Heat Stroke Prevention Resources

The following resources are from our partner Safe Kids. 

Last year, 51 children died in hot cars in the U.S., the highest number on record since 1989. We know this is 100 percent preventable. We know that disseminating key messages that resonate with parents and caregivers is important, but we’ve also seen that empowering bystanders to call 911 when they see a child unattended in a car has proven to be the best line of defense to save lives. Everyone can play a role in saving a child’s life if they are given permission to take action.    

Most people assume that the parent who is responsible for the death of a child is a bad parent, however in many cases these are loving, caring, educated and trustworthy individuals who had a change in routine, got distracted, sleep deprived, stressed, multi-tasking or all the above. This could happen to anyone, it could happen to you.   

Since 1989, almost 800 children have died of heatstroke when they were unattended in vehicles. On average, 38 children die each year in one of three ways:

  • 54 percent were left unknowingly in vehicles when the driver became distracted at the destination and forgot there was a child in the vehicle.
  • 27 percent the child gained access to an unlocked vehicle and could not get out.
  • 18 percent the driver knowingly left the child in the vehicle while they did something else, such as running an errand.

We need your help to spread the word about the dangers of children unattended in hot cars to your state and local stakeholders. In this letter, you’ll find a few ways you can share key messages about how to keep kids safe.

How You Can Help


Social Media Posts

Here are some social media posts you can use on your channels to help spread the word.
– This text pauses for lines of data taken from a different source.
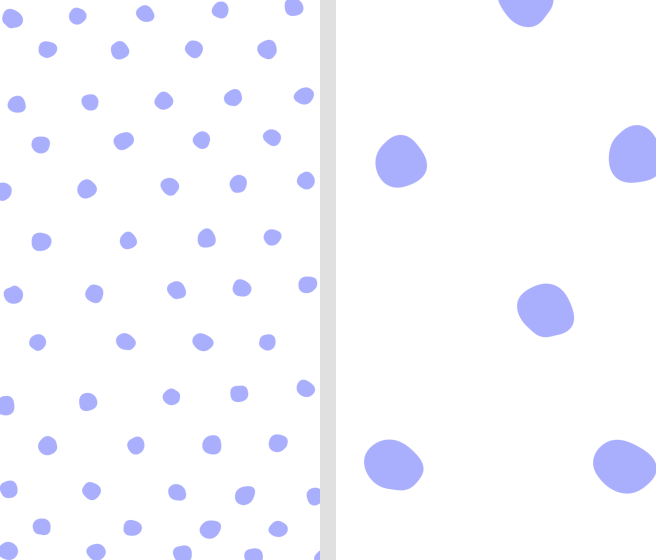
Left, the full canvas; right, a detail of the centre.
Write a Shadertoy shader that draws this pattern.

```glsl
const vec3 PAPER = vec3(1.0);
const vec3 INK = vec3(0.667, 0.686, 0.992);
const float TAU = 6.2831853;

// Lengths are fractions of the canvas width, row heights of its height.
const float RADIUS_MIN = 0.0252;
const float RADIUS_MAX = 0.0305;
const float STRETCH = 0.09;
const float TILT = 1.3;
const float WOBBLE = 0.035;
const float LOBE_BLEND = 0.006;
const float JITTER = 0.007;
const vec2 BOW = vec2(-0.012, 0.024);

// Row layout from top to bottom: mid height, mid x, spacing, rise per dot.
const int ROWS = 13;
const float ROW_Y[ROWS] = float[](0.023, 0.089, 0.179, 0.251, 0.332, 0.427, 0.519,
                                  0.611, 0.710, 0.794, 0.881, 0.943, 0.990);
const float ROW_X[ROWS] = float[](0.466, 0.490, 0.505, 0.503, 0.507, 0.511, 0.525,
                                  0.503, 0.511, 0.532, 0.529, 0.526, 0.545);
const float ROW_STEP[ROWS] = float[](0.221, 0.230, 0.224, 0.242, 0.237, 0.241, 0.229,
                                     0.240, 0.234, 0.239, 0.240, 0.247, 0.247);
const float ROW_RISE[ROWS] = float[](0.009, 0.0, 0.006, 0.008, 0.008, 0.005, 0.008,
                                     -0.001, 0.013, 0.001, -0.006, -0.002, -0.006);

vec4 hash4(vec2 p) {
    vec4 q = fract(p.xyxy * vec4(0.1031, 0.1030, 0.0973, 0.1099));
    q += dot(q, q.wzxy + 33.33);
    return fract((q.xxyz + q.yzzw) * q.zywx);
}

float smoothMin(float a, float b, float k) {
    float h = max(k - abs(a - b), 0.0) / k;
    return min(a, b) - h * h * k * 0.25;
}

vec2 dotCentre(int row, int column, int count, float height) {
    float t = float(column) / float(count - 1);
    float offset = float(column) - 0.5 * float(count - 1);
    float bow = mix(BOW.x, BOW.y, clamp(float(row) / 4.0, 0.0, 1.0));
    vec2 centre = vec2(ROW_X[row] + offset * ROW_STEP[row] - bow * cos(TAU * t),
                       (1.0 - ROW_Y[row]) * height + offset * ROW_RISE[row]);
    return centre + JITTER * (hash4(vec2(row, column) + 71.0).xy - 0.5);
}

// Hand-cut dot: a tilted, wavy ellipse with one soft side lobe.
float blobDistance(vec2 p, vec2 id) {
    vec4 form = hash4(id + 11.0);
    vec4 edge = hash4(id + 37.0);
    float radius = mix(RADIUS_MIN, RADIUS_MAX, form.x);

    float tilt = TILT * (form.y - 0.5);
    float stretch = 1.0 + STRETCH * (1.6 * form.z - 0.3);
    vec2 q = mat2(cos(tilt), -sin(tilt), sin(tilt), cos(tilt)) * p;
    q *= vec2(1.0 / stretch, stretch);
    float angle = atan(q.y, q.x + 1e-6);
    float wave = cos(3.0 * angle + TAU * edge.x) + 0.6 * cos(4.0 * angle + TAU * edge.y);
    float body = length(q) - radius * (1.0 + WOBBLE * wave);

    float lobeAngle = TAU * edge.z;
    vec2 lobeCentre = 0.56 * radius * vec2(cos(lobeAngle), sin(lobeAngle));
    float lobe = length(p - lobeCentre) - radius * mix(0.35, 0.58, edge.w);
    return smoothMin(body, lobe, LOBE_BLEND);
}

void mainImage(out vec4 fragColor, in vec2 fragCoord) {
    vec2 p = fragCoord / iResolution.x;
    float height = iResolution.y / iResolution.x;
    float pixel = 1.0 / iResolution.x;

    // Alternate rows of five and four dots.
    float d = 1.0;
    for (int row = 0; row < ROWS; row++) {
        int count = 5 - row % 2;
        for (int column = 0; column < count; column++) {
            vec2 centre = dotCentre(row, column, count, height);
            d = min(d, blobDistance(p - centre, vec2(row, column)));
        }
    }

    float coverage = 1.0 - smoothstep(-0.75 * pixel, 0.75 * pixel, d);
    fragColor = vec4(mix(PAPER, INK, coverage), 1.0);
}
```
  • We’re joining with @SafeKidsWorldwide and @AAAMfeed to keep kids safe from heatstroke. Learn what you can do, and how to spread the word so that everyone knows to ACT if they see a child alone in a car. http://bit.ly/1gy2XPR
  • Heatstroke doesn’t only happen on hot days. Children are still at risk even in cooler temperatures because of how quickly a car can heat up. If you see a child alone in a car, call 911. You don’t know how long they’ve been there, so don’t waste any time. You can save a life. http://bit.ly/1gy2XPR
  • Your car heats up faster than you think. The inside temperature can rise 19 degrees in 10 minutes so before you know it cars can become unsafe for children and pets. Never leave a child or a pet alone in a car, not even for a minute. http://bit.ly/1gy2XPR
  • What should you do if you see a child alone in a car? Dial 911. Emergency personnel are trained to respond. http://bit.ly/1gy2XPR


  • If you see a child alone in a car, call 911. Experts will know what to do. You could save a life: http://bit.ly/1Rya76V
  • In just 10 minutes a car’s temperature can increase by 19 degrees – and it continues to rise #heatstroke http://bit.ly/1dtPS9M
  • #Heatstroke can happen to anyone, anywhere. Learn tips so it doesn’t happen to you or your loved ones: http://bit.ly/1fT7GgB
  • Tip: Make sure to keep your car locked when you’re not in it so kids don’t get in on their own. http://bit.ly/1gy2XPR #heatstroke
  • Every 10 days a child dies from being left in a hot car. Help prevent #heatstroke. http://bit.ly/1fT7GgB
  • More than half of reported #heatstroke deaths occurred when a distracted caregiver forgot their child was in the car http://bit.ly/1fT7GgB
  • We can cut down the number of #heatstroke deaths and near-misses by remembering to ACT! Find out how http://bit.ly/1gy2XPR
  • Remember to never leave a child alone in a car – not even for a minute! http://bit.ly/1fT7GgB #heatstroke
  • Help us spread the word to prevent #heatstroke. http://bit.ly/1fT7GgB
  • What should you do if you see a child alone in a hot car? Dial 911 immediately. http://bit.ly/1gy2XPR #heatstroke